This was in the early 2000’s, at a time when the first Apple iPod Nano was coming to market. A lighted enunciator was needed on one of the outside edges of the device but there was no room at that spot for even the smallest LED, so it had to be mounted on the PCB a couple of inches away. They thought that if they simply connected the LED to the external enunciator with a transparent plastic tube, the light would magically come out where they wanted it. But alas, the engineer had forgotten about Snell’s Law, something engineers never forget. It didn’t work of course because in order to obtain the desired Total Internal Reflection (TIR) one must pay attention to the details of refraction.

Our goal, of course, was to supply the LED and whatever else it took to solve the problem. So, after meeting with Jobs and his purchasing and engineering staff, we proceeded to design a proper “Light Pipe” for them and as I recall, even machined a hand-made prototype for them. Weeks went by without any news of Apple’s intention to proceed with an order for us to make this delicate optical device for them. Our sales representative was continually stalled and told that things were, “held up in engineering”. A few weeks later the new iPod hit the shelves of every Apple store in the Country, using the Light Pipe, we had designed for them, along with an LED made in China. At the direction of Jobs and his staff, their engineers in China had reverse-engineered our design and put it into full production while we were being told that the project was “held up in engineering”.

Donald Trump

I never met Trump of course and I am sure I never will but no list of assholes could ever be complete without at least an honorable mention.

Politics is but one example of what often becomes a case of misplaced priorities. Trump and others like him often accomplish things that go unnoticed or worse yet ignored and condemned solely because of where they came from. Is Advanced Micro Devices’ success no longer valid because of Sanders’ personal behavior? Should the incredible successes of Grove or Jobs be discredited because they were undesirable characters? Should we pretend that Tump’s long list of achievements is of no value because an asshole was behind the progress? If voters were able to set aside their personal feelings about the leaders they choose, the Country would be richer for it.[ii]If we move quickly, perhaps Jimmy Carter could still be available.

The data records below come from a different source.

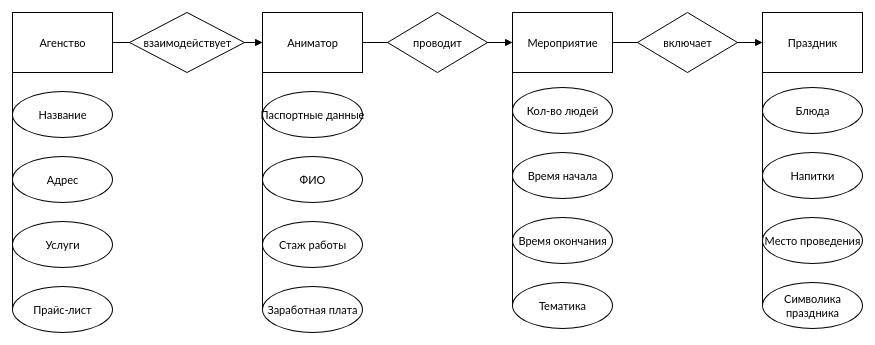
<!DOCTYPE html>
<html lang="ru">
<head>
<meta charset="utf-8">
<title>ER-диаграмма: агентство праздников</title>
<style>
:root { --ink: #000; --paper: #fff; }
* { box-sizing: border-box; margin: 0; padding: 0; }
html, body { width: 875px; height: 345px; overflow: hidden; background: var(--paper); }
.diagram {
  position: relative; width: 875px; height: 345px; overflow: hidden;
  color: var(--ink); font: 11px/14px Lato, Carlito, "Open Sans", sans-serif;
}
.connectors { position: absolute; left: 0; top: 0; fill: var(--paper); stroke: var(--ink); stroke-width: 1; }
.connectors .arrowhead { fill: var(--ink); }
.entities { position: absolute; left: 12px; top: 12px; display: flex; gap: 149px; }
.entity { width: 101px; }
.entity-name, .attributes li, .relation {
  display: flex; align-items: center; justify-content: center;
  text-align: center; white-space: nowrap;
}
.entity-name { height: 61px; border: 1px solid var(--ink); background: var(--paper); font-size: 11px; font-weight: 400; }
.attributes { list-style: none; display: flex; flex-direction: column; gap: 18px; padding-top: 18px; }
.compact .attributes { padding-top: 14px; }
.attributes li { height: 47px; border: 1px solid var(--ink); border-radius: 50%; background: var(--paper); }
.relation { position: absolute; top: 12px; height: 61px; width: 101px; }
.relation.interacts { left: 129px; width: 117px; }
.relation.conducts { left: 387px; }
.relation.includes { left: 637px; }
</style>
</head>
<body>
<main class="diagram">
  <svg class="connectors" width="875" height="345" viewBox="0 0 875 345" aria-hidden="true">
    <defs>
      <polygon id="arrow" class="arrowhead" points="-1,0 -7,-3 -7,3"/>
      <polygon id="diamond" points="0,-30 50,0 0,30 -50,0"/>
    </defs>
    <g class="attribute-lines">
      <line x1="12.5" y1="72" x2="12.5" y2="310"/>
      <line x1="262.5" y1="72" x2="262.5" y2="310"/>
      <line x1="512.5" y1="72" x2="512.5" y2="306"/>
      <line x1="762.5" y1="72" x2="762.5" y2="306"/>
    </g>
    <g class="relation-lines">
      <line x1="112" y1="42.5" x2="257" y2="42.5"/>
      <line x1="362" y1="42.5" x2="507" y2="42.5"/>
      <line x1="612" y1="42.5" x2="757" y2="42.5"/>
      <use href="#arrow" x="262.5" y="42.5"/>
      <use href="#arrow" x="512.5" y="42.5"/>
      <use href="#arrow" x="762.5" y="42.5"/>
    </g>
    <polygon points="187,12.5 244.5,42.5 187,72.5 129.5,42.5"/>
    <use href="#diamond" x="437.5" y="42.5"/>
    <use href="#diamond" x="687.5" y="42.5"/>
  </svg>

  <div class="entities">
    <section class="entity">
      <h2 class="entity-name">Агенство</h2>
      <ul class="attributes">
        <li>Название</li>
        <li>Адрес</li>
        <li>Услуги</li>
        <li>Прайс-лист</li>
      </ul>
    </section>
    <section class="entity">
      <h2 class="entity-name">Аниматор</h2>
      <ul class="attributes">
        <li>Паспортные данные</li>
        <li>ФИО</li>
        <li>Стаж работы</li>
        <li>Заработная плата</li>
      </ul>
    </section>
    <section class="entity compact">
      <h2 class="entity-name">Мероприятие</h2>
      <ul class="attributes">
        <li>Кол-во людей</li>
        <li>Время начала</li>
        <li>Время окончания</li>
        <li>Тематика</li>
      </ul>
    </section>
    <section class="entity compact">
      <h2 class="entity-name">Праздник</h2>
      <ul class="attributes">
        <li>Блюда</li>
        <li>Напитки</li>
        <li>Место проведения</li>
        <li>Символика<br>праздника</li>
      </ul>
    </section>
  </div>

  <p class="relation interacts">взаимодействует</p>
  <p class="relation conducts">проводит</p>
  <p class="relation includes">включает</p>
</main>
</body>
</html>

By: Jim
Written: c2019
Published: April 2022
Revised: May 2022


i He sold the house for the asking price but I never learned any more about the “terms”.
ii If we move quickly, perhaps Jimmy Carter could still be available.